• _TASK INSTRUCTIONS_
Wherever "BLUE" occurs in the entries, copy the line that holds it.

• _STORED DATA_
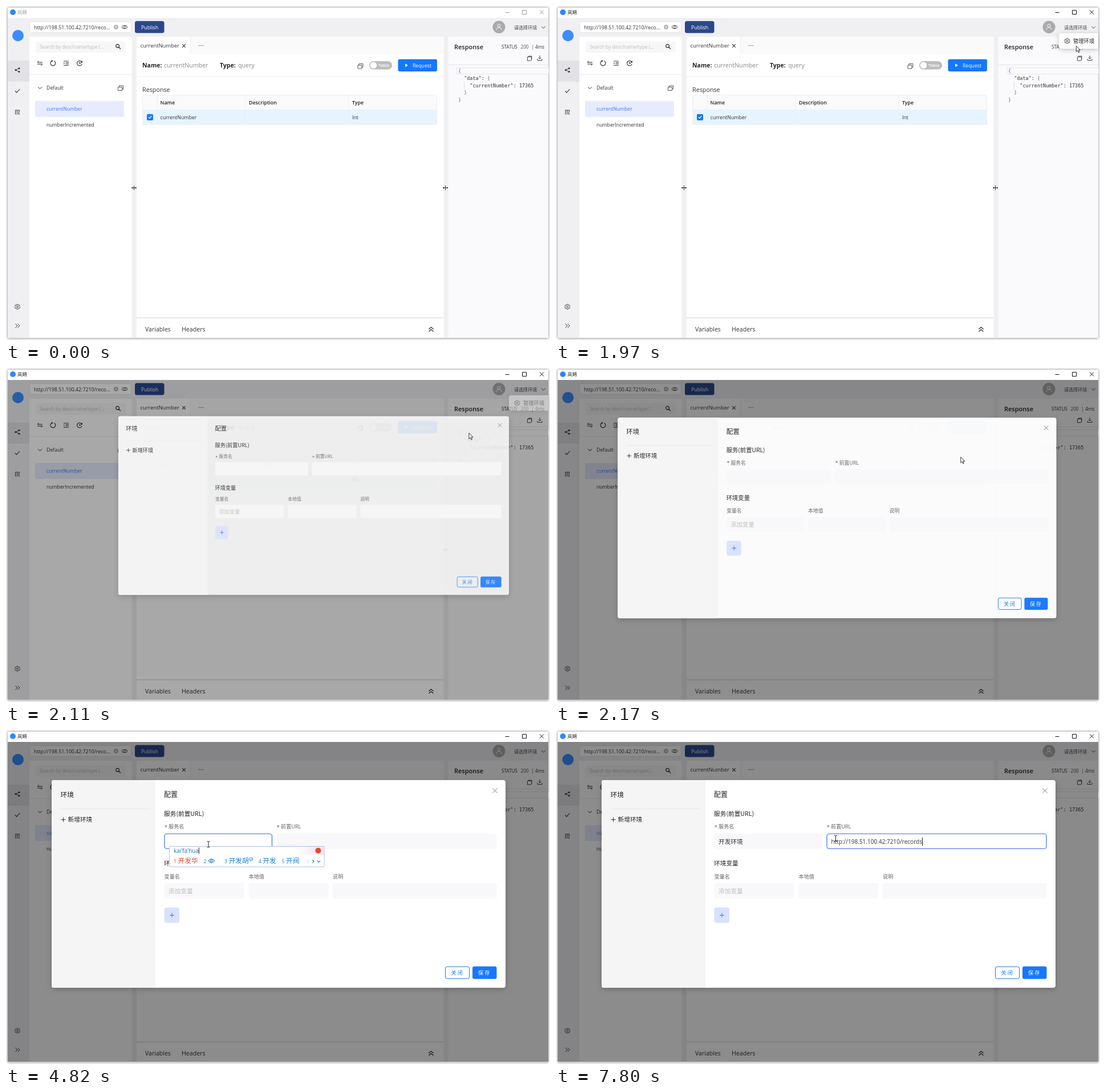
Write an HTML page with a canvas that moves like this. It is 954x587 px and loops after 8000 ms.

```html
<!DOCTYPE html>
<html lang="zh">
<head>
<meta charset="utf-8">
<title>API client</title>
<style>
html, body { margin: 0; width: 100%; height: 100%; overflow: hidden; background: #fff; }
canvas { display: block; width: 954px; height: 587px; }
</style>
</head>
<body>
<canvas id="stage"></canvas>
<script>
const W = 954, H = 587, LOOP = 8000, STEP = 68.4;
const canvas = document.getElementById('stage');
const ctx = canvas.getContext('2d');
const dpr = window.devicePixelRatio || 1;
canvas.width = W * dpr;
canvas.height = H * dpr;

const SANS = '"Open Sans", "Noto Sans CJK SC", sans-serif';
const HAN = '"Noto Sans CJK SC", "Noto Sans CJK JP", "Noto Sans CJK", sans-serif';
const MONO = '"DejaVu Sans Mono", monospace';
const BLUE = '#1677ff', INK = '#333', BAR = '#f0f0f3';
const ADDRESS = 'http://198.51.100.42:7210/records';

// ---------- helpers ----------
function text(s, x, y, size, color = INK, weight = 400, family = SANS) {
  ctx.font = `${weight} ${size}px ${family}`;
  ctx.fillStyle = color;
  ctx.fillText(s, x, y);
  return ctx.measureText(s).width;
}
// Chinese text, placed by its vertical centre
const han = (s, x, cy, size, color = INK, weight = 400) =>
  text(s, x, cy + size * 0.37, size, color, weight, HAN);

function rect(x, y, w, h, color, r = 0) {
  ctx.fillStyle = color;
  ctx.beginPath();
  ctx.roundRect(x, y, w, h, r);
  ctx.fill();
}
function frame(x, y, w, h, color, r = 0, line = 1) {
  ctx.strokeStyle = color;
  ctx.lineWidth = line;
  ctx.beginPath();
  ctx.roundRect(x + 0.5, y + 0.5, w - 1, h - 1, r);
  ctx.stroke();
}
function disc(x, y, r, color) {
  ctx.fillStyle = color;
  ctx.beginPath();
  ctx.arc(x, y, r, 0, 7);
  ctx.fill();
}
function icon(x, y, d, color = INK, line = 1, fill) {
  ctx.save();
  ctx.translate(x, y);
  const p = new Path2D(d);
  if (fill) { ctx.fillStyle = fill; ctx.fill(p); }
  ctx.strokeStyle = color;
  ctx.lineWidth = line;
  ctx.stroke(p);
  ctx.restore();
}
const ring = r => `M${r} 0A${r} ${r} 0 1 1 ${-r} 0A${r} ${r} 0 1 1 ${r} 0`;
function shadow(color, blur, dy = 0) {
  ctx.shadowColor = color;
  ctx.shadowBlur = blur * dpr;
  ctx.shadowOffsetY = dy * dpr;
}
const noShadow = () => shadow('transparent', 0);

// Values at time t from rows of [time, ...values]
function along(keys, t) {
  if (t <= keys[0][0]) return keys[0].slice(1);
  for (let i = 1; i < keys.length; i++) {
    const a = keys[i - 1], b = keys[i];
    if (t < b[0]) {
      const p = (t - a[0]) / (b[0] - a[0]);
      return a.slice(1).map((v, j) => v + (b[j + 1] - v) * p);
    }
  }
  return keys[keys.length - 1].slice(1);
}

const CROSS = 'M-3.5-3.5L3.5 3.5M3.5-3.5L-3.5 3.5';
const COPY = 'M-4.5-1.5H2.5V4.5H-4.5ZM-2.5-1.5V-4H4.5V2H2.5';
const GEAR = ring(1.5) + 'M-1.2-4.2H1.2L1.8-2.9L3.6-2.9L4.4-.9L3.5 0L4.4.9L3.6 2.9L1.8 2.9L1.2 4.2H-1.2L-1.8 2.9L-3.6 2.9L-4.4.9L-3.5 0L-4.4-.9L-3.6-2.9L-1.8-2.9Z';
const PLUS = 'M-4 0H4M0-4V4';
const DOWN = 'M-3.3-1.7L0 1.7L3.3-1.7';

// ---------- main window ----------
function titleBar(active) {
  const c = active ? '#111' : '#999';
  rect(3, 3, 948, 18, '#fff');
  disc(12, 11, 5, '#2f86ff');
  han('岚朔', 20, 11, 8.3, c);
  icon(879, 11, 'M-3.5.5H3.5', c);
  icon(909, 11, 'M-3.5-3.5H3.5V3.5H-3.5Z', c);
  icon(939.5, 11, CROSS, c);
}

function topBar() {
  rect(41, 27, 179, 20, '#fff', 4);
  frame(41, 27, 179, 20, '#e2e2e6', 4);
  text(ADDRESS.slice(0, 30) + '...', 49, 40.5, 8.8);
  disc(193, 37, 4, '#b5b5b5');
  icon(193, 37, 'M-1.5-1.5L1.5 1.5M1.5-1.5L-1.5 1.5', '#fff', 0.9);
  icon(208, 37, 'M1.5 2.5H-2.2A2.5 2.5 0 0 1-2.2-2.5H1A2.5 2.5 0 0 1 1 1.5H-1.5M-1.5-2.5H2.2A2.5 2.5 0 0 1 2.2 2.5H-1A2.5 2.5 0 0 1-1-1.5H1.5', '#444', 0.8);
  rect(226, 26.5, 51.5, 21, '#2b478b', 3.5);
  text('Publish', 237, 40.5, 8.8, '#fff');
  disc(864.5, 37, 11, '#aaa');
  icon(864.5, 37, 'M2.6-2.4A2.6 2.6 0 1 1-2.6-2.4A2.6 2.6 0 1 1 2.6-2.4M-4.8 5.2C-4.5-.8 4.5-.8 4.8 5.2', '#fff');
  han('请选择环境', 891, 38, 8.05, '#444');
  icon(942.5, 37.5, DOWN, '#444');
}

function rail() {
  rect(3, 96, 38, 37, '#e1e1e6');
  disc(21, 52, 10, '#3b8cff');
  icon(20, 112.5, 'M3-3L-3 0L3 3', INK, 0.9);
  [[-3, 0], [3, -3], [3, 3]].forEach(([x, y]) => disc(20 + x, 112.5 + y, 1.5, INK));
  icon(20, 149, 'M-4 .5L-1.3 3.2L4.2-3', INK, 1.1);
  icon(20, 186.5, 'M-1 3.5H-3.5V-3.5H3.5V0M-2-1.5H2M-2 .5H-.5M3 2A1.5 1.5 0 1 1 0 2A1.5 1.5 0 1 1 3 2M2.6 3L4 4.4', INK, 0.9);
  icon(20, 528.5, GEAR, INK, 0.9);
  icon(20, 562, 'M-3.5-3.5L0 0L-3.5 3.5M.5-3.5L4 0L.5 3.5', INK);
}

function sidePanel() {
  rect(41, 54, 179.5, 529, '#fff');
  rect(52, 62, 158, 20, '#f7f7f8', 3);
  text('Search by desc/name/type (...', 59, 75, 8.25, '#bdbdbd');
  icon(196.5, 71, 'M2 -.8A2.9 2.9 0 1 1-3.8-.8A2.9 2.9 0 1 1 2-.8M1.3 1.4L4.5 4.5', '#222', 1.2);
  icon(59.5, 100.5, 'M4.5-1.5H-4.5L-1.8-4M-4.5 1.5H4.5L1.8 4', '#222');
  icon(82.5, 100.5, 'M-1.2-4.3A4.4 4.4 0 1 0 1.8-4M-2.8-5L-1-4.2L-2-2.5', '#222', 1.1);
  icon(105.5, 100.5, 'M-4.5-3.5H4.5M-1-1H4.5M-1 1.3H4.5M-4.5 3.8H4.5M-4.5-1.2L-2.8.2L-4.5 1.6', '#222', 0.9);
  icon(129, 100.5, 'M3.8-2.2A4.4 4.4 0 1 0 4.2 1.6M0-2.5V.5H2.5M4.4-4V-1.6H2', '#222', 1.1);
  rect(41, 120, 179.5, 1, '#ececee');
  icon(59.5, 144, DOWN, '#222');
  text('Default', 71, 147, 8.8);
  icon(201, 144, COPY, '#444', 0.9);
  rect(51, 167, 156, 28, '#e6ebfe', 2);
  text('currentNumber', 71, 184, 8.6, '#3d78f2');
  text('numberIncremented', 71, 212, 8.65);
}

function centre() {
  rect(229, 54, 538.5, 529, '#fff');
  rect(229, 54, 538.5, 30.5, '#fafafb');
  rect(229, 54, 94, 31, '#fff');
  rect(323, 54, 1, 30, '#eeeef0');
  text('currentNumber', 235.5, 73, 9.4);
  icon(312, 70, 'M-2.8-2.8L2.8 2.8M2.8-2.8L-2.8 2.8', '#333', 1.1);
  [338.5, 342, 345.5].forEach(x => disc(x, 69.5, 0.8, '#555'));

  text('Name:', 239, 108, 10.5, '#222', 700);
  text('currentNumber', 277, 108, 10.65, '#888');
  text('Type:', 375, 108, 10.5, '#222', 700);
  text('query', 407, 108, 10.7, '#888');
  icon(621.5, 105.5, COPY, '#444', 0.9);
  rect(637, 97, 40, 14.5, '#bcbcbc', 7.2);
  disc(644.5, 104.2, 5.8, '#fff');
  text('Table', 653, 107, 7.6, '#fff', 600);
  rect(687.5, 93.5, 68.5, 21.5, BLUE, 3);
  icon(701, 104.2, 'M-.8-3L4-0L-.8 3Z', 'transparent', 0, '#fff');
  text('Request', 713, 107.5, 8.7, '#fff');
  rect(229, 123, 538, 1, '#f0f0f0');

  text('Response', 239, 150.5, 10.75);
  rect(239, 156.5, 517, 26, '#fafafa', [4, 4, 0, 0]);
  rect(239, 182, 517, 26.5, '#e6f4ff');
  frame(239, 156, 517, 53, '#efeff0', 3);
  [265, 419, 600].forEach(x => rect(x, 157, 1, 25, '#efeff0'));
  [265, 419, 600].forEach(x => rect(x, 182, 1, 26, '#e2f0fb'));
  rect(239, 182, 517, 1, '#eef1f4');
  text('Name', 270.5, 173, 8.8, '#222', 600);
  text('Description', 426, 173, 8.8, '#222', 600);
  text('Type', 607, 173, 8.8, '#222', 600);
  rect(247, 190, 11, 11, BLUE, 2);
  icon(252.5, 195.3, 'M-2.6 0L-.7 2L2.8-2.2', '#fff', 1.3);
  text('currentNumber', 270.5, 199, 8.75);
  text('Int', 607, 199, 8.75);

  rect(229, 547.5, 538, 1, '#cfcfd2');
  text('Variables', 244, 572, 10.55);
  text('Headers', 308, 572, 10.65);
  icon(745.5, 568, 'M-4 0L0-3.5L4 0M-4 4L0 .5L4 4', '#222', 1.1);
}

function responsePanel() {
  rect(775.5, 54, 175.5, 529, '#fafafc');
  text('Response', 786, 76, 11, '#222', 600);
  text('STATUS', 869, 75, 8.1);
  text('200', 902.5, 75, 8.2, '#555');
  text('|', 921, 75, 8.2, '#555');
  text('4ms', 928, 75, 8.1);
  icon(918, 92, 'M-3.5-2.5V4H2.5L3.5 3V-2.5ZM-1.5-2.5V-4H3.8V2', '#333', 0.9);
  icon(936, 91.5, 'M0-4.5V1.5M-2.5-1L0 1.5L2.5-1M-4 1.5V4H4V1.5', '#333', 0.9);
  rect(775.5, 103, 175.5, 1, '#e6e6e9');
  frame(790, 108, 162, 12, '#e6e6ea');
  rect(803, 133, 1, 13, '#ddd');
  const code = (s, col, row, color) => text(s, 793 + col * 5.09, 117.3 + row * 12.6, 8.46, color, 400, MONO);
  code('{', 0, 0, '#2a7fd4');
  code('"data":', 2, 1, '#333');
  code('{', 10, 1, '#777');
  code('"currentNumber": 17365', 4, 2, '#333');
  code('}', 2, 3, '#777');
  code('}', 0, 4, '#2a7fd4');
}

function splitter(x) {
  icon(x, 319.5, 'M-4 0H4M0-4V4M-2.6-1.5L-4 0L-2.6 1.5M2.6-1.5L4 0L2.6 1.5', '#333');
}

function mainWindow(active) {
  rect(0, 0, W, H, '#fff');
  shadow('rgba(0,0,0,.55)', 4);
  rect(3, 3, 948, 580.5, '#fff');
  noShadow();
  rect(3, 21, 948, 562, BAR);
  titleBar(active);
  topBar();
  rail();
  sidePanel();
  centre();
  responsePanel();
  splitter(224.5);
  splitter(770.5);
}

// ---------- pop-ups ----------
function envMenu(alpha) {
  ctx.globalAlpha = alpha;
  shadow('rgba(0,0,0,.22)', 8, 2);
  rect(882, 48, 69, 27, '#fff', [4, 0, 0, 4]);
  noShadow();
  icon(896.5, 61.5, GEAR, '#222', 0.9);
  han('管理环境', 907, 61.5, 9.3, '#222');
  ctx.globalAlpha = 1;
}

const FOCUS_NAME = 2870, COMMIT = 5440, FOCUS_URL = 6870, PASTE = 7800;
const blinkOn = (t, from) => Math.floor((t - from) / 530) % 2 === 0;

function field(x, y, w, focused) {
  rect(x, y, w, 27, focused ? '#fff' : '#f8f8fa', 4);
  if (focused) frame(x, y, w, 27, '#3d6ef0', 4, 1.2);
}
function caret(x) { rect(x, 189, 1, 14.5, '#222'); }

function required(label, x) {
  text('*', x, 174, 8.5, '#555');
  han(label, x + 7, 170, 9.15, '#666');
}

function dialog(t) {
  shadow('rgba(0,0,0,.2)', 10, 3);
  rect(80, 88, 796, 365, '#fff', 4);
  noShadow();
  rect(80, 88, 182, 365, '#f5f5f6', [4, 0, 0, 4]);
  han('环境', 95.5, 113.5, 11.8, '#222', 500);
  rect(96, 138, 157, 1, '#e8e8ea');
  icon(100.5, 157.5, PLUS, '#333');
  han('新增环境', 108.5, 157.5, 10.7, '#222');
  han('配置', 277, 113.5, 12, '#222', 500);
  icon(857.5, 106.5, 'M-4-4L4 4M4-4L-4 4', '#777');

  han('服务(前置URL)', 277, 147, 10.7, '#222', 500);
  required('服务名', 278);
  required('前置URL', 475);
  const onUrl = t >= FOCUS_URL, onName = t >= FOCUS_NAME && !onUrl;
  field(277.5, 182, 189.5, onName);
  field(474.5, 182, 386, onUrl);
  if (t >= COMMIT) han('开发环境', 285, 196, 10.7);
  const pasted = t >= PASTE;
  const urlWidth = pasted ? text(ADDRESS, 482.5, 199.8, 10.05) : 0;
  if (onName && blinkOn(t, t < COMMIT ? FOCUS_NAME : COMMIT)) caret(t < COMMIT ? 285 : 328);
  if (onUrl && blinkOn(t, pasted ? PASTE : FOCUS_URL)) caret(482.5 + urlWidth);

  han('环境变量', 277, 234, 10.7, '#222', 500);
  [['变量名', 277.5, 140], ['本地值', 425.5, 140], ['说明', 573, 287.5]].forEach(([s, x, w]) => {
    han(s, x, 257.5, 9.15, '#666');
    field(x, 269, w);
  });
  han('添加变量', 285, 283, 10.7, '#bfbfbf');
  rect(277.5, 312, 26.5, 27, '#d9e2fd', 4);
  icon(291, 325.5, PLUS, '#3d6ef0');

  frame(770, 415.5, 43, 22, BLUE, 3);
  han('关 闭', 780.5, 426.5, 9.2, BLUE);
  rect(818, 415.5, 42.5, 22, BLUE, 3);
  han('保 存', 828, 426.5, 9.2, '#fff', 500);
}

// ---------- input method ----------
const TYPED = [
  [3610, 'k', '看 可 开 快 客户'],
  [3680, 'ka', '卡 咖 喀 咔 卡片'],
  [3745, 'kai', '开 凯 楷 慨 开始'],
  [3950, "kai'f", '开发 开放 开方 开房 开封'],
  [4015, "kai'fa", '开发 开罚 开法 开阀 开伐'],
  [4480, "kai'fa'h", '开发好 开发和 开发后 开发 开阀'],
  [4680, "kai'fa'hu", '开发户 开发湖 开发胡 开发 开阀'],
  [4820, "kai'fa'hua", '开发华 @ 开发胡+ 开发 开阀'],
  [4890, "kai'fa'huan", '开发环 开发换 开发欢 开发 开阀'],
  [4960, "kai'fa'huan'j", '开发环境 开发环节 开发环 开发 开阀'],
  [5030, "kai'fa'huan'ji", '开发环境 开发环节 开发环 开发 开阀'],
  [5100, "kai'fa'huan'jing", '开发环境 开发幻境 开发环 开发 开阀']
];

// One candidate: '@' is an eye sign, a trailing '+' adds a badge. Returns the next x.
function candidate(s, i, x, draw) {
  const c = i ? '#1480d8' : '#e8432e', size = 11.7;
  const word = s.replace('+', '');
  if (draw) text(i + 1, x, 233.5, 8.6, c);
  x += 7.5;
  if (s === '@') {
    if (draw) icon(x + 6, 230, 'M-5.5 0Q0-6.5 5.5 0Q0 6.5-5.5 0' + ring(1.8), c, 1.1);
    return x + 29;
  }
  if (draw) han(word, x, 230, size, c);
  x += word.length * size;
  if (word !== s) {
    if (draw) icon(x + 4, 227, ring(3) + 'M-1.4 0L-.3 1.2L1.6-1.2', c, 0.9);
    x += 7;
  }
  return x + 10;
}

function imePopup(t) {
  if (t < TYPED[0][0] || t >= COMMIT) return;
  const [, pinyin, list] = TYPED.filter(row => row[0] <= t).pop();
  const words = list.split(' ');
  const layout = draw => words.reduce((x, s, i) => candidate(s, i, x, draw), 294);
  const right = layout(false) + 34;

  rect(286, 204, right - 286, 37, '#fff', 1);
  const glow = ctx.createLinearGradient(right - 50, 0, right - 12, 0);
  glow.addColorStop(0, 'rgba(240,225,245,0)');
  glow.addColorStop(1, 'rgba(244,222,236,.8)');
  rect(right - 50, 205, 49, 14, glow);
  frame(286, 204, right - 286, 37, '#aebff0', 1);
  disc(right - 11, 212, 5, '#e2492f');
  const w = text(pinyin, 294, 215.8, 9.9, '#1b6fc4');
  rect(294 + w, 206.5, 1, 11, '#222');
  layout(true);
  icon(right - 29, 231, 'M1.3-2.6L-1.3 0L1.3 2.6', '#ccd');
  icon(right - 20, 231, 'M-1.3-2.6L1.3 0L-1.3 2.6', '#1480d8', 1.2);
  icon(right - 10, 231, 'M-2.6-1.3L0 1.3L2.6-1.3', '#1480d8', 1.2);
}

// ---------- pointer ----------
const PATH = [
  [130, 944, 573], [330, 920, 455], [550, 876, 250], [740, 842, 115], [880, 835, 83],
  [940, 838, 79], [1260, 912, 39], [1400, 914, 39], [1700, 919, 65], [1895, 919, 65],
  [1963, 912, 70], [2032, 892, 79], [2100, 812, 114], [2169, 709, 156.5],
  [2300, 545, 186], [2450, 420, 196], [2590, 366, 200], [2720, 355, 201],
  [5970, 355, 201], [6110, 363, 195], [6300, 363, 195], [6500, 425, 192],
  [6700, 484, 190.5], [6800, 490.5, 190.5]
];
const ZOOM = [
  [1963, 0.2, 0, 0], [2032, 0.537, 0.45, 0.13], [2100, 0.86, 0.85, 0.34],
  [2169, 0.9665, 0.97, 0.44], [2237, 1, 1, 0.45]
];

function pointer(t, mt) {
  if (t < 130) return;
  const [x, y] = along(PATH, mt);
  const overField = t > 2240 && y > 182 && y < 209 && ((x > 277 && x < 467) || (x > 475 && x < 860));
  ctx.save();
  ctx.beginPath();
  ctx.rect(3, 3, 948, 580);
  ctx.clip();
  if (overField) icon(x, y, 'M-2.5-5H-.6L0-4.5L.6-5H2.5M0-4.5V4.5M-2.5 5H-.6L0 4.5L.6 5H2.5', '#222');
  else icon(x, y, 'M.5 0V10.2L2.8 8.1L4.4 11.8L6.1 11L4.5 7.4H7.6Z', '#222', 0.9, '#fff');
  ctx.restore();
}

// ---------- loop ----------
const CLICK_ENV = 1330;

function draw(t) {
  const mt = Math.floor((t + 20) / STEP) * STEP - 20;
  const [scale, alpha, dim] = along(ZOOM, mt);
  ctx.setTransform(dpr, 0, 0, dpr, 0, 0);
  mainWindow(t >= CLICK_ENV);
  if (dim > 0) rect(3, 21, 948, 562, `rgba(0,0,0,${dim})`);
  if (alpha > 0) {
    ctx.save();
    ctx.globalAlpha = alpha;
    ctx.translate(919, 64.3);
    ctx.scale(scale, scale);
    ctx.translate(-919, -64.3);
    dialog(t);
    ctx.restore();
  }
  const menu = along([[CLICK_ENV, 0], [1480, 1], [2040, 1], [2150, 0]], mt)[0];
  if (menu > 0) envMenu(menu);
  imePopup(t);
  pointer(t, mt);
}

const start = performance.now();
function tick() {
  draw((performance.now() - start) % LOOP);
  requestAnimationFrame(tick);
}
tick();
</script>
</body>
</html>
```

• _ANSWER BOX_
const BLUE = '#1677ff', INK = '#333', BAR = '#f0f0f3';
  rect(687.5, 93.5, 68.5, 21.5, BLUE, 3);
  rect(247, 190, 11, 11, BLUE, 2);
  frame(770, 415.5, 43, 22, BLUE, 3);
  han('关 闭', 780.5, 426.5, 9.2, BLUE);
  rect(818, 415.5, 42.5, 22, BLUE, 3);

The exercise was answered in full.